On the world of Zaria, Elves, magic and mythical beasts coexist beside rifles and railroads. The futures of two nations hang in the balance as rebels and revolutionaries trade gunfire with loyalists and tyrants.
Eadric Garrard was raised to believe that as the rightful King of Ansgar, his loyal nobles and fearful subjects answered to his every whim, no matter the cost or consequence. His decision to send his troops thousands of miles away will test that fear, and loyalty.
Raedan Clyve was ordinary until an Elven ritual involving a griffin’s heart turned him into something more. Twenty years later, he still struggles with the magics that rage through his body. His mentor holds him back from his full potential and he faces pressure to find a suitable wife and father an heir.
Hadrian Clyve has picked up where his father left off and works to expand his family’s influence amongst the Ansgari nobility. His aggressive negotiation of alliances and shrewd choice of marriage agreements has earned him respect, and resentment. When his King calls his troops to arms, Hadrian has other things in mind.
After a century of scheming and decades of preparation, Magnus Jarmann is ready to bring his family’s plans to fruition by launching a war of independence that will free his people and return his country to its rightful place among the nations of Zaria. The King’s call to arms creates an opportunity that Magnus cannot afford to miss.
In a war, little is held back; in a revolution, nothing is safe.
Magnus reined up his horse in front of the largest tent pavilion he had ever seen.
“And whose tent is this?” The gaudy purple canvas tent structure stood twenty feet at the center pole, at least twelve at the edge and was more than a hundred feet on each side.
“Your Grace, it is mine!” a short man announced and then bowed. “Sir Byron Alfson, of Harristown.”
“Ah, sir, you have me at a disadvantage.”
Magnus inspected the knight with narrowed eyes.
He had a mop of frail-looking brown hair tied into a short ponytail and a narrow nose that was flanked by light blue eyes. He wore a greatcoat that looked like it had been cut from the same fabric as his tent.
Harristown was one of the small villages that had sprouted up along the rail lines that ran from Agilard to Aetheston. The strange grape beer that had made the town famous gave its color to everything the town did. They had even changed their sigil to a purple field with a golden mug.
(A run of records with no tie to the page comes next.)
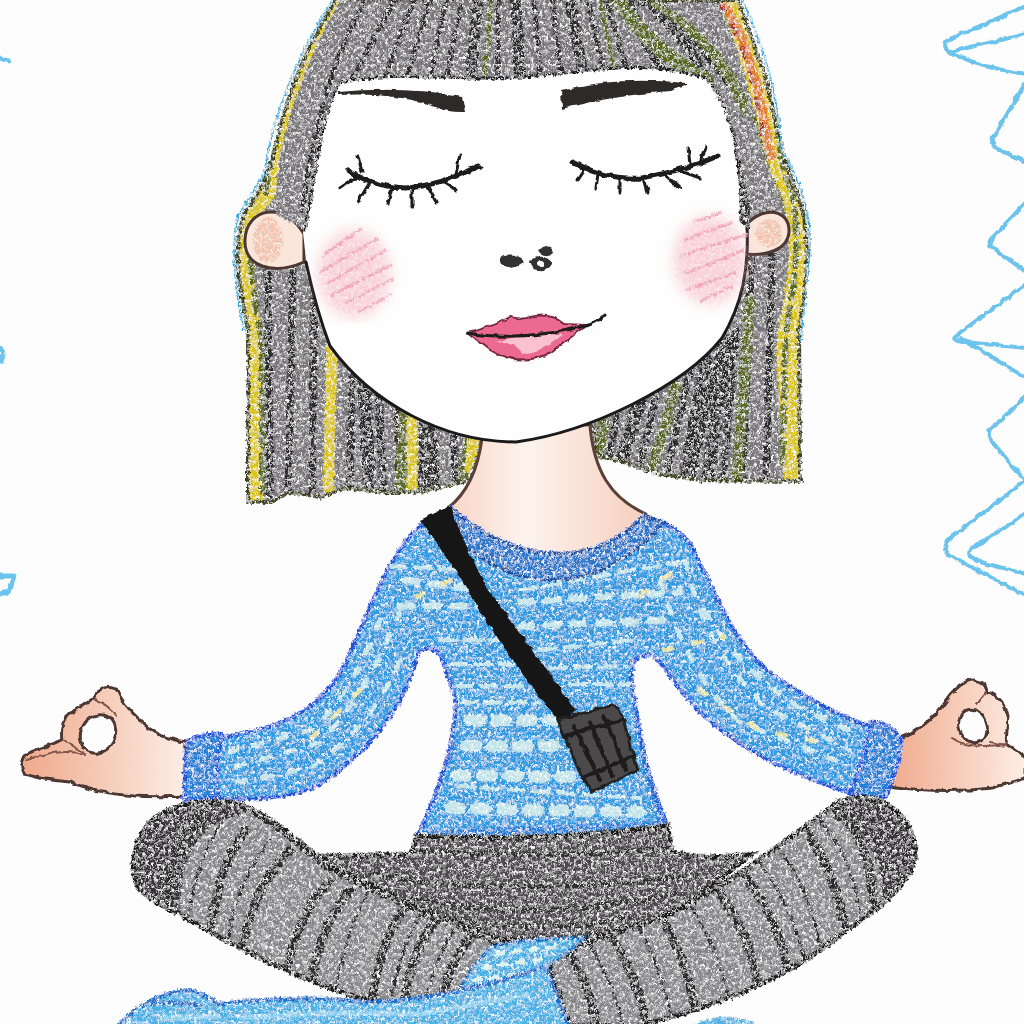
<!DOCTYPE html>
<html lang="en">
<head>
<meta charset="utf-8">
<title>Meditating girl</title>
<style>
:root{--paper:#fdfdfd;--ink:#1b1a1a;--hair:#77757a;--dark:#2c2b2c;--gold:#d9c414;--olive:#59661d;--orange:#df7c2a;--blue:#2f9ae0;--deep:#1766cf;--sky:#6cc4ec;--skin:#fbe6dc;--tan:#efb395;--pink:#f3a3b2;--lip:#ec6a92;--grey:#858587;--skirt:#4b4a4b}
html,body{margin:0;width:1024px;height:1024px;overflow:hidden;background:var(--paper)}
svg{display:block}
.line{fill:none;stroke:var(--ink);stroke-width:3;stroke-linecap:round;stroke-linejoin:round}
.sky{fill:none;stroke:var(--sky);stroke-width:4;stroke-linecap:round;stroke-linejoin:round}
.strand{fill:none;stroke:var(--dark);stroke-linecap:round}
.gold{fill:none;stroke:var(--gold);stroke-linecap:round}
.olive{fill:none;stroke:var(--olive);stroke-linecap:round}
.knit{fill:none;stroke:#d9efe9;stroke-linecap:round}
.sleeve{fill:var(--blue);stroke:#1a55d8;stroke-width:4;stroke-linejoin:round}
.skin{fill:var(--skin);stroke:#4c3733;stroke-width:3;stroke-linejoin:round}
</style>
</head>
<body>
<svg width="1024" height="1024" viewBox="0 0 1024 1024" role="img" aria-label="Pencil drawing of a girl meditating with crossed legs">
<defs>
<filter id="pencil" x="-5%" y="-5%" width="110%" height="110%">
<feTurbulence type="fractalNoise" baseFrequency=".35 .28" numOctaves="3" seed="4" result="grain"/>
<feColorMatrix in="grain" values="0 0 0 0 1  0 0 0 0 1  0 0 0 0 1  0 3.2 0 0 -1.45" result="white"/>
<feComposite in="white" in2="SourceAlpha" operator="in" result="specks"/>
<feMerge result="drawn"><feMergeNode in="SourceGraphic"/><feMergeNode in="specks"/></feMerge>
<feDisplacementMap in="drawn" in2="grain" scale="5" xChannelSelector="R" yChannelSelector="G"/>
</filter>
<filter id="rough" x="-5%" y="-5%" width="110%" height="110%">
<feTurbulence type="fractalNoise" baseFrequency=".12" numOctaves="2" seed="8"/>
<feDisplacementMap in="SourceGraphic" scale="5" xChannelSelector="R" yChannelSelector="G"/>
</filter>
<filter id="soft"><feGaussianBlur stdDeviation="7"/></filter>
<path id="hair-shape" d="M336 0C312 38 292 80 280 128C270 172 262 190 244 214C232 250 240 290 248 330L248 502L270 502L290 492L320 497L345 488L395 493L425 491L470 480L484 440L592 425L596 456C622 458 640 470 662 474L700 480L800 481L799 330C808 285 812 230 796 190C778 150 775 110 764 72L738 0Z"/>
<path id="fringe-shape" d="M372 0L650 0C690 15 732 55 748 104L750 232L741 222C742 170 736 112 706 78C640 56 580 74 520 77C460 82 400 70 340 82C322 112 316 170 305 230L276 214C274 160 290 90 340 0Z"/>
<path id="body-shape" d="M424 522L452 508C500 552 580 580 644 516C664 522 680 530 690 543C714 590 730 634 764 668C800 694 836 716 876 728L860 796C800 778 744 752 704 716C680 694 664 664 652 654C634 655 630 664 632 684C640 740 650 786 668 826C580 844 500 842 417 836C440 790 452 750 456 704C450 680 442 656 438 652C428 646 420 648 418 654C406 704 372 750 320 784C290 800 250 800 208 798L212 738C262 732 310 720 338 676C368 624 380 560 424 522Z"/>
<path id="left-leg" d="M134 858C140 812 180 798 232 802C268 810 300 844 330 866L420 908L496 938C488 962 474 978 458 992C420 1002 390 1004 366 1000C300 980 230 945 180 914C150 900 128 890 134 858Z"/>
<path id="right-leg" d="M548 962C590 936 640 930 690 904C748 870 792 836 838 802C880 784 918 818 915 858C908 894 860 918 826 946C780 980 720 1004 660 1020L640 1026L570 1026Z"/>
<clipPath id="hair-clip"><use href="#hair-shape"/></clipPath>
<clipPath id="fringe-clip"><use href="#fringe-shape"/></clipPath>
<clipPath id="body-clip"><use href="#body-shape"/></clipPath>
<clipPath id="left-leg-clip"><use href="#left-leg"/></clipPath>
<clipPath id="right-leg-clip"><use href="#right-leg"/></clipPath>
<linearGradient id="hand-tone"><stop offset="0" stop-color="#efa98b"/><stop offset="1" stop-color="#fdeee6"/></linearGradient>
<linearGradient id="neck-tone"><stop offset="0" stop-color="#f9d5c4"/><stop offset=".4" stop-color="#fdf3ee"/><stop offset="1" stop-color="#f6cfbd"/></linearGradient>
</defs>
<rect width="1024" height="1024" fill="#fdfdfd"/>

<g id="zigzags" class="sky" filter="url(#rough)">
<path d="M1026 6L952 38Q938 46 952 54Q985 68 1026 74M1026 34L950 52M1026 82L994 136Q988 146 1000 150L1026 162M1026 202L992 238Q986 244 996 250L1026 272M1026 284L958 334Q948 340 964 342L1026 348M960 338L1026 378M1026 396L990 430Q986 436 994 444L1026 482M1026 480L950 538Q938 552 958 560L1026 596M1026 514L972 548Q966 556 980 562L1026 574"/>
<path d="M0 58L8 61M0 348Q8 354 0 360M0 576L14 576L8 592L0 594" stroke-width="5"/>
</g>

<g id="hair" filter="url(#pencil)">
<use href="#hair-shape" fill="#77757a"/>
<g clip-path="url(#hair-clip)">
<path class="strand" stroke-width="7" d="M268 270L270 500M293 270L288 500M314 300L312 500M352 370L350 500M378 385L384 500M398 390L398 500M432 410L436 500M452 420L458 500M618 410L606 470M656 395L636 480M690 370L664 485M722 340L690 485M736 330L722 485M752 250L742 490M772 250L766 490"/>
<path class="strand" stroke-width="13" d="M364 372L370 500M426 420L424 500M640 400L618 475M706 360L684 490M727 340L706 490"/>
<path class="olive" stroke-width="11" d="M604 424L596 466M676 385L650 478M750 300L736 490M472 425L462 490M404 400L400 500M758 120L790 210"/>
<path class="gold" stroke-width="11" d="M332 345L328 505M412 405L412 500M474 432L470 468"/>
<path class="gold" stroke-width="24" d="M330 0C300 60 276 110 272 180L246 214Q238 260 248 320L252 505M732 0C760 70 768 120 782 168Q806 210 800 270L788 350L796 485"/>
<path fill="none" stroke="#df7c2a" stroke-width="9" d="M344 10C310 62 292 110 284 170M724 4Q750 46 762 110L772 160"/>
<path fill="none" stroke="#a02f2c" stroke-width="4" stroke-dasharray="14 12" d="M346 20Q300 90 290 150M718 0Q750 50 764 140"/>
<path class="olive" stroke-width="6" stroke-dasharray="24 9" d="M322 22Q278 100 266 192M252 225Q246 260 262 340L262 490M770 80L784 170Q808 220 786 330L782 470"/>
</g>
<use href="#hair-shape" fill="none" stroke="#3c421d" stroke-width="4"/>
<path fill="none" stroke="#3faad6" stroke-width="2" d="M332 0Q276 90 264 174L238 216Q228 260 244 330M742 0Q776 70 782 150Q812 200 810 250L801 340"/>
</g>

<g id="neck">
<path fill="url(#neck-tone)" d="M482 438C478 470 466 494 448 508C500 556 586 578 646 514C610 498 594 470 590 426Z"/>
<path class="line" stroke-width="2" d="M482 438C478 470 466 494 448 508M590 426C594 470 610 498 646 514" style="stroke:#594039"/>
</g>

<g id="face">
<path class="skin" d="M304 234C284 200 246 208 245 240C244 266 272 276 304 262Z"/>
<path class="skin" d="M745 226C764 204 790 210 789 232C788 250 766 256 746 254Z"/>
<g fill="#efb395" opacity=".65" filter="url(#pencil)"><ellipse cx="268" cy="240" rx="15" ry="23"/><ellipse cx="769" cy="233" rx="13" ry="14"/></g>
<path fill="#fefefe" d="M340 70C318 120 312 180 303 232L306 260C312 290 320 320 330 346C372 404 444 442 516 442C590 432 684 386 722 338C742 304 748 270 747 230C746 170 734 90 700 66Z"/>
<path class="line" d="M306 262C312 290 320 320 330 346C372 404 444 442 516 442C590 432 684 386 722 338C742 304 749 270 747 226"/>
</g>

<g id="fringe" filter="url(#pencil)">
<use href="#fringe-shape" fill="#77757a"/>
<g clip-path="url(#fringe-clip)">
<path class="strand" stroke-width="5" d="M366 0Q322 70 302 210M394 0L352 80M414 0L384 80M430 0L406 80M446 0L430 80M462 0L446 80M498 0L498 80M534 0L540 80M552 0L562 80M588 0L606 80M606 0L630 80"/>
<path class="strand" stroke-width="11" d="M478 0L470 80M516 0L520 80M570 0L584 80M626 0L666 80M642 0Q720 50 748 230M664 0L754 110"/>
<path class="olive" stroke-width="15" d="M618 0Q650 50 706 80M656 0Q720 40 748 110"/>
<path class="olive" stroke-width="5" d="M492 0L484 76M600 0L616 76"/>
</g>
<path class="line" d="M305 230C316 170 322 112 340 82C400 70 460 82 520 77C580 74 640 56 706 78C736 112 742 170 741 222"/>
</g>

<g id="cheeks" filter="url(#pencil)">
<g fill="#f3a3b2" opacity=".5" filter="url(#soft)"><ellipse cx="354" cy="274" rx="36" ry="44"/><ellipse cx="710" cy="260" rx="36" ry="44"/></g>
<path fill="none" stroke="#ee8c9e" stroke-width="3" opacity=".65" d="M322 256L362 228M320 272L378 238M326 284L386 250M330 296L392 264M344 304L394 278M358 312L392 294M694 222L722 212M684 240L732 222M680 256L748 234M684 274L744 250M686 290L736 272M698 302L732 286"/>
</g>

<g id="features" filter="url(#rough)">
<path fill="#2e2c2c" d="M338 92Q400 86 462 96L465 112Q446 113 428 104Q388 92 338 95ZM561 90Q620 76 686 83Q688 86 670 91Q610 96 562 109Z"/>
<g class="line">
<path stroke-width="5" d="M348 170Q370 186 405 188Q440 186 478 166" style="stroke-width:5"/>
<path style="stroke-width:5" d="M572 162Q604 180 642 178Q686 170 718 156"/>
<path d="M362 172L358 156M358 176L340 188M370 182L358 202M392 188L388 204M412 188L412 206M428 187L436 202M444 182L456 190M456 174L460 154M464 172L482 168M586 168L578 180M598 174L596 188M620 178L620 192M644 178L648 192M664 174L680 188M678 170L700 178M690 164L688 148M700 162L706 146"/>
</g>
<path fill="#333" d="M500 258Q512 252 524 261Q512 274 500 262ZM530 260Q546 252 552 264Q546 274 534 270ZM538 250Q552 242 554 252Q548 258 540 253Z"/>
<circle cx="541" cy="264" r="3" fill="#fff"/>
<path fill="#ec6a92" stroke="#76283f" stroke-width="2" d="M468 333Q494 326 510 317Q526 320 530 317Q550 312 564 324L588 325Q572 336 552 352Q520 368 490 350Z"/>
<path fill="#fac1d1" d="M496 342Q528 332 562 335Q545 351 522 354Q520 344 496 342Z"/>
<path class="line" d="M468 333Q520 342 585 326Q596 324 605 314"/>
</g>

<g id="hands" filter="url(#rough)">
<path class="skin" style="fill:url(#hand-tone)" d="M186 742Q156 738 140 720Q122 704 116 688Q102 682 94 698L66 716Q60 728 62 740L26 754Q18 762 24 774Q44 780 70 782Q110 800 186 796Z"/>
<path class="skin" style="fill:url(#hand-tone)" d="M900 738Q926 728 944 704Q960 680 974 680Q986 682 988 692Q1004 698 1008 716L1006 744L1026 758L1026 778L992 788Q940 794 888 786Z"/>
<ellipse class="skin" style="fill:#fdfdfd" cx="98" cy="734" rx="17" ry="20" transform="rotate(30 98 734)"/>
<ellipse class="skin" style="fill:#fdfdfd" cx="973" cy="726" rx="14" ry="17" transform="rotate(-20 973 726)"/>
<path class="line" style="stroke:#81554a;stroke-width:2" d="M64 740L82 752M26 760Q58 748 84 754M95 700Q108 704 116 716M952 738Q968 750 1006 744M986 692L976 704M1006 745L990 742"/>
</g>

<g id="sweater" filter="url(#pencil)">
<use href="#body-shape" class="sleeve"/>
<g clip-path="url(#body-clip)">
<g class="knit" opacity=".85">
<path stroke-width="7" stroke-dasharray="12 14" d="M405 580L480 590M520 602L680 592M400 606L490 606M520 626L670 620"/>
<path stroke-width="4" stroke-dasharray="16 9" d="M390 566L470 570M520 590L690 560M440 640L510 640M540 650L630 640M450 664L515 664M550 668L630 666M456 686L530 686M570 684L630 684M460 702L540 702M458 786L640 798"/>
<path stroke-width="12" stroke-dasharray="10 16" d="M470 720L556 720M466 746L570 746M456 775L580 777M450 808L640 812"/>
<path stroke-width="5" stroke-dasharray="9 17" d="M400 610Q370 690 320 742L224 770M380 620Q350 700 310 730L230 752M400 660Q370 730 310 768L226 784M686 560Q700 640 764 706L850 750M660 580Q690 680 740 722L850 766M704 610Q740 670 800 708L860 735"/>
</g>
<path fill="none" stroke="#e5dd9a" stroke-width="5" stroke-linecap="round" stroke-dasharray="8 22" d="M640 596L688 560M664 650L724 636M700 690L760 730L830 744M360 690L300 750M450 580L410 600"/>
<path fill="none" stroke="#1766cf" stroke-width="8" opacity=".5" d="M410 835L668 825M438 652Q460 700 448 760M632 660Q640 760 662 822"/>
</g>
<path fill="#2a78cb" stroke="#164f9f" stroke-width="3" d="M450 508C500 552 580 580 644 516L664 522C600 598 510 598 446 528Z"/>
<path class="sleeve" style="fill:#2180d6" d="M186 744Q194 732 222 734Q214 766 218 798L184 800ZM870 722Q888 720 902 740Q898 770 886 796Q868 802 850 790Q866 760 870 722Z"/>
</g>

<g id="shoulder-bag" filter="url(#rough)">
<path fill="#171615" d="M420 520L450 506Q462 540 486 586L576 710L562 726Q510 660 480 610Q456 570 420 520Z"/>
<path fill="#4b4949" stroke="#232222" stroke-width="3" d="M558 720L612 705Q620 706 622 716L638 770L592 792L582 778Z"/>
<path class="line" style="stroke-width:4" d="M574 726L600 780M590 722L612 776M604 716L626 770M564 736L622 720M582 778L634 756"/>
</g>

<g id="legs" filter="url(#pencil)">
<path fill="#4b4a4b" stroke="#1b1a1a" stroke-width="5" d="M416 836Q540 842 668 826L672 852Q700 860 752 854L690 902Q640 930 580 938L496 940Q430 912 350 880L318 856L412 854Z"/>
<path fill="none" stroke="#242324" stroke-width="5" opacity=".7" d="M418 850Q540 860 668 848M370 872Q500 900 700 874M410 898Q540 924 680 892M450 918Q550 936 630 916"/>
<use href="#left-leg" fill="#858587"/>
<g clip-path="url(#left-leg-clip)">
<path fill="#343334" d="M120 850Q140 795 230 800L242 816Q180 820 180 914L130 900Z"/>
<path class="strand" stroke-width="9" d="M206 810Q174 850 166 910M246 830Q216 870 210 940M290 850Q250 890 240 960M330 880Q292 920 284 990M350 890Q316 930 310 995M405 906Q376 950 372 1006M438 918Q410 950 404 1006M475 930Q450 960 440 1004"/>
<path class="strand" stroke-width="3" d="M226 814Q196 860 188 920M270 840Q234 885 226 950M370 890Q345 930 334 1000M422 910Q400 950 390 1005M456 926Q434 960 424 1006"/>
<path class="strand" stroke-width="12" d="M232 800C268 810 300 844 330 866L420 908L496 938"/>
</g>
<use href="#left-leg" fill="none" stroke="#1b1a1a" stroke-width="5"/>
<use href="#right-leg" fill="#858587"/>
<g clip-path="url(#right-leg-clip)">
<path fill="#343334" d="M832 800Q890 782 916 830L914 876L882 908Q888 840 832 818Z"/>
<path class="strand" stroke-width="9" d="M838 808Q876 850 874 920M806 830Q840 880 846 940M744 874Q780 920 790 980M718 890Q754 940 760 1000M662 918Q692 970 696 1020M610 935Q640 980 646 1026M570 954Q592 990 596 1026"/>
<path class="strand" stroke-width="3" d="M820 820Q856 860 862 930M780 850Q816 900 822 960M760 864Q796 910 806 970M690 904Q724 960 730 1010M638 924Q666 980 672 1024M590 945Q618 990 622 1026"/>
</g>
<use href="#right-leg" fill="none" stroke="#1b1a1a" stroke-width="5"/>
</g>

<g id="mat" filter="url(#pencil)">
<path fill="#43aee3" stroke="#176bb8" stroke-width="3" d="M584 937Q530 938 492 946Q474 962 460 988Q530 984 552 962Q574 950 584 937Z"/>
<path class="knit" stroke-width="4" stroke-dasharray="7 10" d="M496 954L562 946M484 968L546 958M474 980L530 972"/>
<path fill="#48b0e4" d="M118 1026Q150 992 190 990Q206 994 218 1004Q300 994 366 1002Q450 1000 546 966L568 1026ZM690 1026Q720 1010 754 1022L754 1026Z"/>
<path fill="none" stroke="#1c6fc8" stroke-width="4" d="M118 1026Q150 992 190 990Q206 994 218 1004Q300 994 366 1002Q450 1000 546 966L568 1026M150 1004Q180 1000 202 1006"/>
<path fill="none" stroke="#a4daf1" stroke-width="5" opacity=".7" d="M240 1018Q340 1010 420 1014L530 994M160 1018L220 1016"/>
</g>
</svg>
</body>
</html>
“This is quite the pavilion,” Magnus continued after a moment. “I didn’t know that the grape beer business had so much money to be made.”
“We do our best, Your Grace,” the knight said. “I hope my pavilion does not offend you, Your Grace. While it is my tent, I have shared it with many of the knights from Lord Tallet’s levies.”
“It does not offend,” Magnus lied. If he had his way, the knights would be sleeping in camp tents with the rest of his soldiers. But his advisors had warned him that not giving the knights and lesser lords their symbols of pride and authority could drive them away. He had been reluctant to accept the counsel, but in the end the tradition of tent pavilions and knightly feasts had been upheld. “Carry on, Sir Alfson.”
“Thank you, Your Grace.” The knight bowed again and disappeared into his purple monstrosity.